The image of the UNC student newspaper’s front page is getting national attention the day after a fatal shooting stunned the Chapel Hill campus.
Tuesday night, Caitlyn Yeade, The Daily Tar Heel’s print managing editor, unveiled the front page of Wednesday’s print edition on X, formerly known as Twitter.
It’s a full page of text messages sent and received by students covered the front — mostly in black type, some in red. The page starts with “Are you safe? Where are you? Are you alone?” and ends with this: “Don’t stop texting me.”
The dramatic image represented the culmination of over 24 hours of coverage provided by the independent student news outlet after the lockdown paralyzed the campus. A professor was fatally shot with a graduate student charged with first-degree murder for his death.
“I shed many tears while typing up these heart-wrenching text messages sent and received by UNC students yesterday,” Yeade wrote.
The tweet with the front page had thousands of likes, retweets and bookmarks within hours.
Like any news outlet, the staff of The Daily Tar Heel sprung into action to report on the major story of the day: sorting through conflicting updates, making decisions about when to publish details of the investigation.
But unlike other news outlets, the students were living the fear and anxiety in real time moment by moment. On the first day of the second week of classes of a new school year, they were huddled for three hours in classrooms and closets, unsure of what was happening in a classroom building in the central part of campus.

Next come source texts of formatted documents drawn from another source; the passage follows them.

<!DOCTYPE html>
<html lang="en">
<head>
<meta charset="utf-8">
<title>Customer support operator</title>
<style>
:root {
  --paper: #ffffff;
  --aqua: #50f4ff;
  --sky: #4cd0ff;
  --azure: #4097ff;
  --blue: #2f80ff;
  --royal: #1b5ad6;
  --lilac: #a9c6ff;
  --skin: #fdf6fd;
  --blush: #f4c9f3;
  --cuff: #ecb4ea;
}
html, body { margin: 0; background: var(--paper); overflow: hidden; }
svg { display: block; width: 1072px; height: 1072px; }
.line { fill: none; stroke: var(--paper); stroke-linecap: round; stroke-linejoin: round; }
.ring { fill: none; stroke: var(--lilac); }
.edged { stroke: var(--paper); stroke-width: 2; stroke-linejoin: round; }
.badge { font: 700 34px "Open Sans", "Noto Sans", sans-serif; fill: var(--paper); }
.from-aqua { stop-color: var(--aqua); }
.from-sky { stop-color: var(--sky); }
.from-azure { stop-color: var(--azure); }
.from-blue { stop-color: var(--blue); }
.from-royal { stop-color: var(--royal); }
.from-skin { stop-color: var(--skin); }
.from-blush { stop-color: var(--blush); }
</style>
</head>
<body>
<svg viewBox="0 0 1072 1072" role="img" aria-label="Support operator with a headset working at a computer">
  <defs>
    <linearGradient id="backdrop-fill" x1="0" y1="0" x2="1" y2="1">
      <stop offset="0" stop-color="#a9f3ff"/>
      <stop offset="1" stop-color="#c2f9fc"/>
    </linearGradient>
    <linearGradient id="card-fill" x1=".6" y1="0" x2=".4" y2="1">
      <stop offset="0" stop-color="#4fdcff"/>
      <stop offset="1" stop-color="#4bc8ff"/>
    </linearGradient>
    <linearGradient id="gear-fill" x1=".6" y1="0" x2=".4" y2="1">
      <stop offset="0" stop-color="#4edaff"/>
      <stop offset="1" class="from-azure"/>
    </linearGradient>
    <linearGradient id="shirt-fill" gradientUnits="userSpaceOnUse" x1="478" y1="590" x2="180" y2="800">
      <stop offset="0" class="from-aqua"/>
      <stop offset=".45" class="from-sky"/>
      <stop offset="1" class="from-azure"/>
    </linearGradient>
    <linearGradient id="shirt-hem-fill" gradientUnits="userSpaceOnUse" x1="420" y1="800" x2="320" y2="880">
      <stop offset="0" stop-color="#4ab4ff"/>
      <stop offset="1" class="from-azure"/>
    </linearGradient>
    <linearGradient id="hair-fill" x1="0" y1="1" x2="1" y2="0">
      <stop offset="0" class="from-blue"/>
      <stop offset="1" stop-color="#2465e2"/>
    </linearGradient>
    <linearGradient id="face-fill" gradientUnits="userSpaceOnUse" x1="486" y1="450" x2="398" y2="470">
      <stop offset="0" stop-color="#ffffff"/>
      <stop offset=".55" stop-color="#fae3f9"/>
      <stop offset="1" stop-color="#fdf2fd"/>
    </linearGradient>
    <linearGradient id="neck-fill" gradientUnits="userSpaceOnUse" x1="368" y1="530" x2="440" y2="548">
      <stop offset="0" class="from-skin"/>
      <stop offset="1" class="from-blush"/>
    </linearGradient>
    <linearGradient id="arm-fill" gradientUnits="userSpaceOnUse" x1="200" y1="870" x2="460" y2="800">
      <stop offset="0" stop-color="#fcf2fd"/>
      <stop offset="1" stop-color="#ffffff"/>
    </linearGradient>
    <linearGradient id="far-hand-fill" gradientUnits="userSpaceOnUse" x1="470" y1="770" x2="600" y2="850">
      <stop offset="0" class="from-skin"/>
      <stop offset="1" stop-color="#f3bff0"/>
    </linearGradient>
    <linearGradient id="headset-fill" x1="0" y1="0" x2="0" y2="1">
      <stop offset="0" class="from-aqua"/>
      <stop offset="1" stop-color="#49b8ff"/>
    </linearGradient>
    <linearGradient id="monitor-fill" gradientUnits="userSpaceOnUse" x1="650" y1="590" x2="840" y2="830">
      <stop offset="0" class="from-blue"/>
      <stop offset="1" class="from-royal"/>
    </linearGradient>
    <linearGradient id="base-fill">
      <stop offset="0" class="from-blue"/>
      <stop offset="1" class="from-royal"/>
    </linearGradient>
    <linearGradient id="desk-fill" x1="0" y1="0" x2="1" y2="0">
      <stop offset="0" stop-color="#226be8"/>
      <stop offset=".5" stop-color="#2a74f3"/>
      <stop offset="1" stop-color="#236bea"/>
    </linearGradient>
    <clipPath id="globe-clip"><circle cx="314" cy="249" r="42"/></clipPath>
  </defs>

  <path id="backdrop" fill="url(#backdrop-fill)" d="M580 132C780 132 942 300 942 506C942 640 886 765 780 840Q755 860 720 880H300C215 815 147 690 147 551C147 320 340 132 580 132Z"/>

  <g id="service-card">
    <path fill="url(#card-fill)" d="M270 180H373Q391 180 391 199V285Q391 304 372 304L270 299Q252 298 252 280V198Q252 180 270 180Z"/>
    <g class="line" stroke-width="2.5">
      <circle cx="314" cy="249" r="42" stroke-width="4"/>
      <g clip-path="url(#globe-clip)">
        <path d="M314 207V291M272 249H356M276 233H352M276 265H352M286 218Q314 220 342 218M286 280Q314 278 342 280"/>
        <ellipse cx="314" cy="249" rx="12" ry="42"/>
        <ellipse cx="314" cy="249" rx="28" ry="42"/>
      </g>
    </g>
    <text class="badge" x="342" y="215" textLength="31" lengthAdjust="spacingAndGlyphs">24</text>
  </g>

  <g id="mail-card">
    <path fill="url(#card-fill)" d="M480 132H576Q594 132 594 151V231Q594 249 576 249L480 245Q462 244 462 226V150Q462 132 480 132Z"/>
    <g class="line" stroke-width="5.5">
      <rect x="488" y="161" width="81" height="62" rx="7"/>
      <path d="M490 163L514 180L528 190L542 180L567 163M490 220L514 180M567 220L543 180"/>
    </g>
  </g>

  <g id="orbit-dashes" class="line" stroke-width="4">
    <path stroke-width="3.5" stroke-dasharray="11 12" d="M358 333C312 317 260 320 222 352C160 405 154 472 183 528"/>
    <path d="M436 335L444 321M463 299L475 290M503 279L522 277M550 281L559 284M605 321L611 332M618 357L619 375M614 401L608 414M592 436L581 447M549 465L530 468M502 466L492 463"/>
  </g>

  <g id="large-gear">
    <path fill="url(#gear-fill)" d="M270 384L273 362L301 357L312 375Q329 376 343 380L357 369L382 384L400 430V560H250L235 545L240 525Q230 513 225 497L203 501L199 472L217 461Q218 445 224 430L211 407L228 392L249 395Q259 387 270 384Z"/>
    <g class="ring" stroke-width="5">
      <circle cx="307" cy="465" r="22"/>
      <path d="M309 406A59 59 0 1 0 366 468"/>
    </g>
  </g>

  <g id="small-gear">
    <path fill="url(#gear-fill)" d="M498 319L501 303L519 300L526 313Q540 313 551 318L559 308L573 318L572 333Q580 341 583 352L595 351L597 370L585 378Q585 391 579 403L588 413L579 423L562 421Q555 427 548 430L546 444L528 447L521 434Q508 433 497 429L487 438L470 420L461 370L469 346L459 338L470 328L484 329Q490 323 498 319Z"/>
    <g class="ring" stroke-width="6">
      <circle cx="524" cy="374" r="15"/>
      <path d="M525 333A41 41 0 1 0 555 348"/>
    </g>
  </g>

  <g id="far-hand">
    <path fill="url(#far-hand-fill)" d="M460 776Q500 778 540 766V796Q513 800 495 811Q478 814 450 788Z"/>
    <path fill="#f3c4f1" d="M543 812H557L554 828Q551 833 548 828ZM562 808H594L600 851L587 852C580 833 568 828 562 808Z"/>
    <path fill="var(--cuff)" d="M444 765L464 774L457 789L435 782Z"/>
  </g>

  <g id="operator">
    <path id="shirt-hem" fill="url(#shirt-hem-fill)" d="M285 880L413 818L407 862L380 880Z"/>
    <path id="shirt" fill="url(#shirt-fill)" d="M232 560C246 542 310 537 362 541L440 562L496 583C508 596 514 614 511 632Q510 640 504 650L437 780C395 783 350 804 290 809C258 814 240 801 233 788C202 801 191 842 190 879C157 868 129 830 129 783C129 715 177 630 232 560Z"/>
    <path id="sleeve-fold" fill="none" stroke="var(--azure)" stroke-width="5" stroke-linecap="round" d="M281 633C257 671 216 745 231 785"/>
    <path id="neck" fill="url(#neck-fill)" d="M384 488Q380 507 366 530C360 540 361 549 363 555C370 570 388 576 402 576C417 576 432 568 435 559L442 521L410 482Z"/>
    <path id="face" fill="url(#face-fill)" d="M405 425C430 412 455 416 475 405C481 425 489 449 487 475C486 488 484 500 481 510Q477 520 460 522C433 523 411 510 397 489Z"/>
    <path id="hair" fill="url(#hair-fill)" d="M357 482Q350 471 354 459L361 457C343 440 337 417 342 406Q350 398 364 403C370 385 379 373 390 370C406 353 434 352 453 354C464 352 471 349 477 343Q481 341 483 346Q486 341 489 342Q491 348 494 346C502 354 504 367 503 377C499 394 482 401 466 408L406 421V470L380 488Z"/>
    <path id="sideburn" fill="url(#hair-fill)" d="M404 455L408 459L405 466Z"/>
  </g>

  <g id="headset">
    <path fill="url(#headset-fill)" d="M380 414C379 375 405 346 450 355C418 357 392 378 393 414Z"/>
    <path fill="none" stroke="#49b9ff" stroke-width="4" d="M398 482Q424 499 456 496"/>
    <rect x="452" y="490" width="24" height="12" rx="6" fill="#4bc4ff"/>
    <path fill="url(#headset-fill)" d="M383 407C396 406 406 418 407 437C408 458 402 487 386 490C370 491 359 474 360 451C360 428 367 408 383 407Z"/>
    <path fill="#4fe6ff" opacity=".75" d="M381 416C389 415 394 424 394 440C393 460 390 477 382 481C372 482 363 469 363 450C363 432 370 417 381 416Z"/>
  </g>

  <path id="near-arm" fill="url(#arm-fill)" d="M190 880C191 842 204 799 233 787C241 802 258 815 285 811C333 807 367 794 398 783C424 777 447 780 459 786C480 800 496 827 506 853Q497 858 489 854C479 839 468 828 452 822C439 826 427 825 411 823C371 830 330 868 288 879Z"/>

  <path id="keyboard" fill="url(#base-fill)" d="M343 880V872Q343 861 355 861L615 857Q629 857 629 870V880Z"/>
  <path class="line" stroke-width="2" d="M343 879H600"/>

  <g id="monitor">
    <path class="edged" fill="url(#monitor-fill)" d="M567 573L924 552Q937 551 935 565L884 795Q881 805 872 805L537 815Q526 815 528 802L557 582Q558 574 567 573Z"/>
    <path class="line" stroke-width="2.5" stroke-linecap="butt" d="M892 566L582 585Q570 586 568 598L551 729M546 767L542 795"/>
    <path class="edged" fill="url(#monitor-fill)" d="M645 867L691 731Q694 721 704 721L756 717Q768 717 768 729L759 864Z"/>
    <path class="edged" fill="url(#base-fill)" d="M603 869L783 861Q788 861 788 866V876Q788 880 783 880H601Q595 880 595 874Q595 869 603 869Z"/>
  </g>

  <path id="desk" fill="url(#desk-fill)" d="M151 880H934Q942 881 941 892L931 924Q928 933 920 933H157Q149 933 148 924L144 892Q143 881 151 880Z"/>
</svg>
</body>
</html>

Monday afternoon, Emmy Martin, editor-in-chief of The Daily Tar Heel, tweeted a link to a story about the lockdown that had paralyzed the UNC campus in Chapel Hill.
“Currently covering the active dangerous situation on UNC’s campus, live updates posted here,” she wrote on X, formerly known as Twitter, linking to a story from the university’s independent student newspaper.

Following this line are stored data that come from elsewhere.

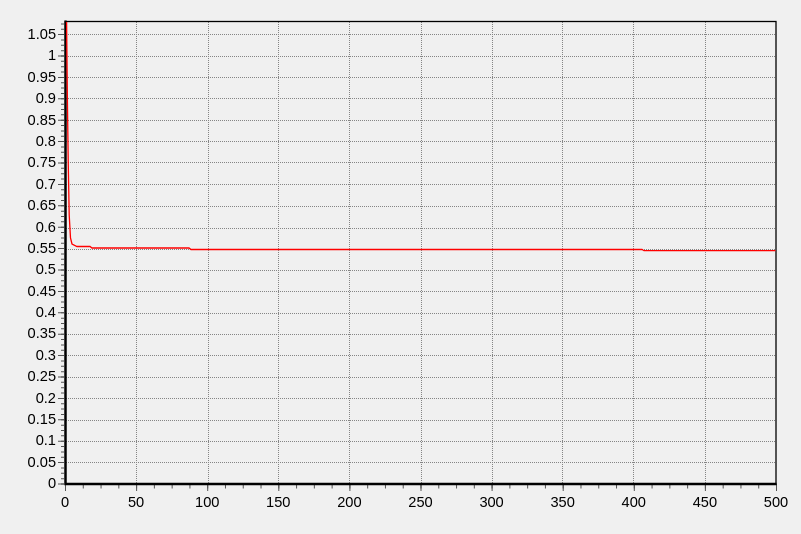
<!DOCTYPE html>
<html lang="en">
<head>
<meta charset="utf-8">
<title>Line chart</title>
<style>
:root { --paper: #f0f0f0; --ink: #000; --grid: #858585; --tick: #555; --series: #f00; }
* { box-sizing: border-box; margin: 0; padding: 0; }
html, body { width: 801px; height: 534px; overflow: hidden; background: var(--paper); }
.chart { position: relative; width: 801px; height: 534px; overflow: hidden; color: var(--ink); font: 14.6px/18px "Liberation Sans", Arial, sans-serif; }
.plot { position: absolute; inset: 0; }
.plot path, .plot line, .plot rect { fill: none; }
.grid { stroke: var(--grid); stroke-dasharray: 1 1; }
.ticks { stroke: var(--tick); }
.frame { stroke: var(--ink); stroke-width: 1.3; }
.axes { stroke: var(--ink); stroke-width: 2.4; }
.series { stroke: var(--series); stroke-width: 1.3; }
ol { position: absolute; list-style: none; display: flex; justify-content: space-between; }
.y-labels { left: 0; top: 25px; width: 56px; height: 467.4px; flex-direction: column; text-align: right; }
.x-labels { left: 65px; top: 493px; width: 711px; }
.x-labels li { width: 0; display: flex; justify-content: center; }
</style>
</head>
<body>
<main class="chart">
  <svg class="plot" width="801" height="534" viewBox="0 0 801 534" role="img" aria-label="Red line falling steeply from above 1.05 and levelling off near 0.55">
    <path class="grid" d="M66 462.5H776M66 441.5H776M66 420.5H776M66 398.5H776M66 377.5H776M66 355.5H776M66 334.5H776M66 313.5H776M66 291.5H776M66 270.5H776M66 249.5H776M66 228.5H776M66 206.5H776M66 184.5H776M66 162.5H776M66 141.5H776M66 120.5H776M66 98.5H776M66 77.5H776M66 56.5H776M66 34.5H776"/>
    <path class="grid" d="M136.5 22V484M208.5 22V484M278.5 22V484M349.5 22V484M421.5 22V484M492.5 22V484M562.5 22V484M633.5 22V484M705.5 22V484"/>
    <g class="ticks">
      <line x1="62.5" y1="484.5" x2="62.5" y2="22" stroke-width="3" stroke-dasharray="1 4.35"/>
      <line x1="61" y1="484.5" x2="61" y2="22" stroke-width="6" stroke-dasharray="1 20.4"/>
      <line x1="65" y1="486.5" x2="777" y2="486.5" stroke-width="4" stroke-dasharray="1 16.775"/>
      <line x1="65" y1="487.5" x2="777" y2="487.5" stroke-width="7" stroke-dasharray="1 70.1"/>
    </g>
    <rect class="frame" x="65.5" y="21.5" width="710.5" height="462.5"/>
    <path class="axes" d="M65.5 20.5V484H776.5"/>
    <path class="series" d="M66.6 22L67.4 100L68.2 160L69.2 215L70.5 238L72 244L77 246.5H90L92 248H189L191 249.5H642L644 250.7H775.5"/>
  </svg>
  <ol class="y-labels">
    <li>1.05</li><li>1</li><li>0.95</li><li>0.9</li><li>0.85</li><li>0.8</li><li>0.75</li><li>0.7</li><li>0.65</li><li>0.6</li><li>0.55</li><li>0.5</li><li>0.45</li><li>0.4</li><li>0.35</li><li>0.3</li><li>0.25</li><li>0.2</li><li>0.15</li><li>0.1</li><li>0.05</li><li>0</li>
  </ol>
  <ol class="x-labels">
    <li>0</li><li>50</li><li>100</li><li>150</li><li>200</li><li>250</li><li>300</li><li>350</li><li>400</li><li>450</li><li>500</li>
  </ol>
</main>
</body>
</html>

She followed that with a post that showed how close she was to the situation: “I am sheltering/in lockdown in a campus building with about 30 other students.
“Atmosphere is tense, but folks are remaining calm. It’s been 2.5 hours since we received the first alert about an armed person on campus. Waiting for more information from UNC on what to do.”

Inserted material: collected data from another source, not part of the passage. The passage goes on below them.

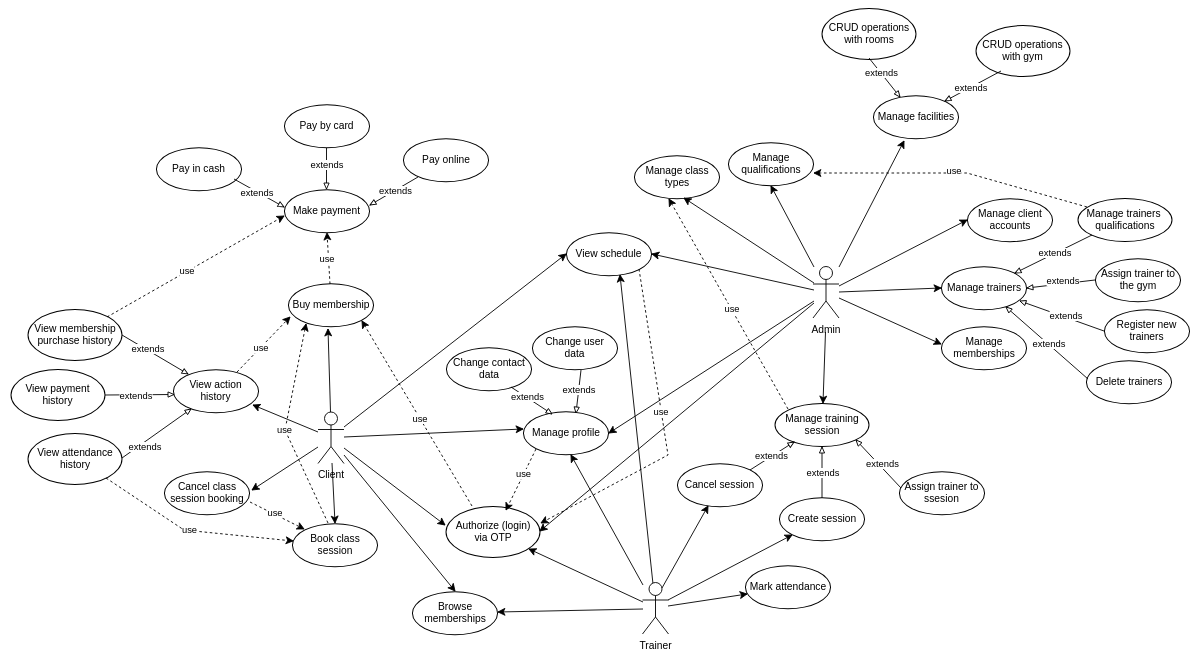
<!DOCTYPE html>
<html lang="en">
<head>
<meta charset="utf-8">
<title>Gym use case diagram</title>
<style>
:root { --ink: #000; --paper: #fff; }
* { box-sizing: border-box; }
body { margin: 0; background: var(--paper); }
.diagram { position: relative; width: 1200px; height: 663px; overflow: hidden; background: var(--paper); color: var(--ink); font: 10.25px/12px "Liberation Sans", Arial, sans-serif; text-align: center; }
.case, .label, .actor-name { position: absolute; left: var(--x); top: var(--y); transform: translate(-50%, -50%); white-space: nowrap; }
.case { display: flex; align-items: center; justify-content: center; width: 86px; height: 43.5px; border: 1px solid var(--ink); border-radius: 50%; background: var(--paper); }
.large { width: 95px; height: 52px; }
.label { font-size: 9.4px; line-height: 10px; background: var(--paper); }
.links { position: absolute; left: 0; top: 0; fill: none; stroke: var(--ink); stroke-width: 0.9; }
.association { marker-end: url(#solid-tip); }
.extends { marker-end: url(#open-tip); }
.use { marker-end: url(#solid-tip); stroke-dasharray: 2.6 2.6; }
</style>
</head>
<body>
<main class="diagram">

<!-- Use cases -->
<div class="case large" style="--x:869px;--y:34px">CRUD operations<br>with rooms</div>
<div class="case large" style="--x:1022.5px;--y:51px">CRUD operations<br>with gym</div>
<div class="case" style="--x:916px;--y:117px">Manage facilities</div>
<div class="case" style="--x:771px;--y:164px">Manage<br>qualifications</div>
<div class="case" style="--x:677px;--y:177px">Manage class<br>types</div>
<div class="case" style="--x:1010px;--y:220px">Manage client<br>accounts</div>
<div class="case" style="--x:984px;--y:288px">Manage trainers</div>
<div class="case" style="--x:984px;--y:348px">Manage<br>memberships</div>
<div class="case large" style="--x:1125px;--y:220px;height:44px">Manage trainers&nbsp;<br>qualifications</div>
<div class="case" style="--x:1138px;--y:280px">Assign trainer to<br>the gym</div>
<div class="case" style="--x:1146.5px;--y:331px">Register new<br>trainers</div>
<div class="case" style="--x:1129px;--y:382px">Delete trainers</div>
<div class="case large" style="--x:822px;--y:425px;height:44px">Manage training<br>session</div>
<div class="case" style="--x:719.5px;--y:485px">Cancel session</div>
<div class="case" style="--x:822px;--y:519px">Create session</div>
<div class="case" style="--x:941.5px;--y:493px">Assign trainer to<br>ssesion</div>
<div class="case" style="--x:788px;--y:587px">Mark attendance</div>
<div class="case" style="--x:608.5px;--y:254px">View schedule</div>
<div class="case" style="--x:574.5px;--y:348px">Change user<br>data</div>
<div class="case" style="--x:489px;--y:369px">Change contact<br>data</div>
<div class="case" style="--x:566px;--y:433px">Manage profile</div>
<div class="case large" style="--x:493px;--y:531.5px">Authorize (login)<br>via OTP</div>
<div class="case" style="--x:455px;--y:613px">Browse<br>memberships</div>
<div class="case" style="--x:326.5px;--y:126px">Pay by card</div>
<div class="case" style="--x:198.5px;--y:169px">Pay in cash</div>
<div class="case" style="--x:446px;--y:160px">Pay online</div>
<div class="case" style="--x:326.5px;--y:211px">Make payment</div>
<div class="case" style="--x:331px;--y:305px">Buy membership</div>
<div class="case large" style="--x:75px;--y:335px">View membership<br>purchase history</div>
<div class="case large" style="--x:57.5px;--y:395px">View payment<br>history</div>
<div class="case large" style="--x:75px;--y:459px">View attendance<br>history</div>
<div class="case" style="--x:215.5px;--y:391px">View action<br>history</div>
<div class="case" style="--x:207px;--y:493px">Cancel class<br>session booking</div>
<div class="case" style="--x:335px;--y:545px">Book class<br>session</div>

<!-- Relationships and actors -->
<svg class="links" width="1200" height="663" viewBox="0 0 1200 663" aria-hidden="true">
<defs>
<marker id="solid-tip" markerUnits="userSpaceOnUse" markerWidth="10" markerHeight="10" refX="8" refY="5" orient="auto"><path d="M8 5 1 1.5 2.7 5 1 8.5Z" fill="#000" stroke="#000" stroke-width="0.8" stroke-dasharray="none"/></marker>
<marker id="open-tip" markerUnits="userSpaceOnUse" markerWidth="10" markerHeight="10" refX="8" refY="5" orient="auto"><path d="M8 5 2 2.4V7.6Z" fill="#fff" stroke="#000" stroke-width="0.9"/></marker>
<g id="person"><circle cx="0" cy="0" r="6.5" fill="#fff"/><path d="M0 6.5V28M-13 11H13M0 28-13 45M0 28 13 45"/></g>
</defs>

<g class="association-links">
<path class="association" d="M839 267 904 141"/>
<path class="association" d="M814 267 771 186"/>
<path class="association" d="M814 283 684 198"/>
<path class="association" d="M814 290 652 254"/>
<path class="association" d="M839 286 967 220"/>
<path class="association" d="M839 292 941 288"/>
<path class="association" d="M839 298 941 344"/>
<path class="association" d="M825.5 332 823 403"/>
<path class="association" d="M814 301 609 433"/>
<path class="association" d="M814 303 540 531"/>
<path class="association" d="M344 427 566 254"/>
<path class="association" d="M344 437 523 429"/>
<path class="association" d="M330.5 412 328 329"/>
<path class="association" d="M318 432 253 405"/>
<path class="association" d="M318 447 252 490"/>
<path class="association" d="M332 463 335 523"/>
<path class="association" d="M344 448 445 525"/>
<path class="association" d="M344 455 455 591"/>
<path class="association" d="M653 584 620 275"/>
<path class="association" d="M643 585 571 455"/>
<path class="association" d="M643 602 529 549"/>
<path class="association" d="M643 609 498 612"/>
<path class="association" d="M662 588 708 506"/>
<path class="association" d="M668 600 792 535"/>
<path class="association" d="M668 606 747 594"/>
</g>

<g class="extends-links">
<path class="extends" d="M869 58 900 97"/>
<path class="extends" d="M1001 71 945 101"/>
<path class="extends" d="M1092 235 1015 273"/>
<path class="extends" d="M1095 280 1027 288"/>
<path class="extends" d="M1104 331 1020 301"/>
<path class="extends" d="M1088 379 1006 307"/>
<path class="extends" d="M750 470 794 442"/>
<path class="extends" d="M822 498V447"/>
<path class="extends" d="M901 488 856 440"/>
<path class="extends" d="M581 370 576 413"/>
<path class="extends" d="M511 387 552 414"/>
<path class="extends" d="M326.5 148V189"/>
<path class="extends" d="M234 179 284 207"/>
<path class="extends" d="M418 177 370 205"/>
<path class="extends" d="M122 335 188 374"/>
<path class="extends" d="M105 395 174 394.5"/>
<path class="extends" d="M122 458 191 409"/>
</g>

<g class="use-links">
<path class="use" d="M1087 207 967 173H814"/>
<path class="use" d="M788 409 669 199"/>
<path class="use" d="M639 269 668 455 541 523"/>
<path class="use" d="M536 449 506 510"/>
<path class="use" d="M472 506 362 321"/>
<path class="use" d="M330 284 327 233"/>
<path class="use" d="M107 317 284 216"/>
<path class="use" d="M237 372 290 317"/>
<path class="use" d="M328 523 285 430 306 324"/>
<path class="use" d="M250 502 304 529"/>
<path class="use" d="M106 478 184 530 293 541"/>
</g>

<use href="#person" x="826" y="273"/>
<use href="#person" x="331" y="418.5"/>
<use href="#person" x="655.5" y="589"/>
</svg>

<!-- Actor names -->
<div class="actor-name" style="--x:826px;--y:329.5px">Admin</div>
<div class="actor-name" style="--x:331px;--y:475px">Client</div>
<div class="actor-name" style="--x:655.5px;--y:646px">Trainer</div>

<!-- Relationship labels -->
<div class="label" style="--x:881.5px;--y:73px">extends</div>
<div class="label" style="--x:971px;--y:88px">extends</div>
<div class="label" style="--x:1055px;--y:253px">extends</div>
<div class="label" style="--x:1063px;--y:281px">extends</div>
<div class="label" style="--x:1066px;--y:316px">extends</div>
<div class="label" style="--x:1049px;--y:344px">extends</div>
<div class="label" style="--x:771.5px;--y:456px">extends</div>
<div class="label" style="--x:823px;--y:473px">extends</div>
<div class="label" style="--x:882.5px;--y:464px">extends</div>
<div class="label" style="--x:579px;--y:390px">extends</div>
<div class="label" style="--x:527.5px;--y:397px">extends</div>
<div class="label" style="--x:327px;--y:165px">extends</div>
<div class="label" style="--x:257px;--y:193px">extends</div>
<div class="label" style="--x:395.5px;--y:191px">extends</div>
<div class="label" style="--x:148px;--y:349px">extends</div>
<div class="label" style="--x:136px;--y:396px">extends</div>
<div class="label" style="--x:145px;--y:447px">extends</div>
<div class="label" style="--x:954px;--y:171px">use</div>
<div class="label" style="--x:732px;--y:309px">use</div>
<div class="label" style="--x:661px;--y:412px">use</div>
<div class="label" style="--x:523.5px;--y:474px">use</div>
<div class="label" style="--x:420px;--y:419px">use</div>
<div class="label" style="--x:327px;--y:259px">use</div>
<div class="label" style="--x:187px;--y:271px">use</div>
<div class="label" style="--x:261px;--y:348px">use</div>
<div class="label" style="--x:284.5px;--y:430px">use</div>
<div class="label" style="--x:275px;--y:513px">use</div>
<div class="label" style="--x:189.5px;--y:530px">use</div>
</main>
</body>
</html>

Students report from lockdown
The story from the DTH, as the paper is known, reported the first campus alert at 1:04 p.m. The same story was updated at least 14 times over the course of Monday into Tuesday, and students posted live updates on X from a press conference with the chancellor and police chief.
On Tuesday, reporters and a photographer were dispatched to the Orange County Courthouse in Hillsborough for the suspect’s first appearance.
They wrote about classes being canceled for the second consecutive day.
And opinion columnist Zari Taylor, a Ph.D student and instructor, wrote how today’s students have grown up in an era of shootings at schools and universities; those who survived the Sandy Hook Elementary mass shooting are now in college, Taylor wrote. These kinds of shootings, she wrote, have become the norm.
“Because these incidents occur so frequently, we can become desensitized and numb to them – even when they’re so close to home,” Taylor wrote. “We often want to resume a ‘normal’ after such occurrences, but how can we when there has just been so much loss? How much time is enough?”
Georgia Roda-Moorhead wrote a column about collapsing in her mother’s arms an hour away after she got the all-clear to leave her barricaded classroom. The headline of her column: “A love letter to those grieving: You are not alone.”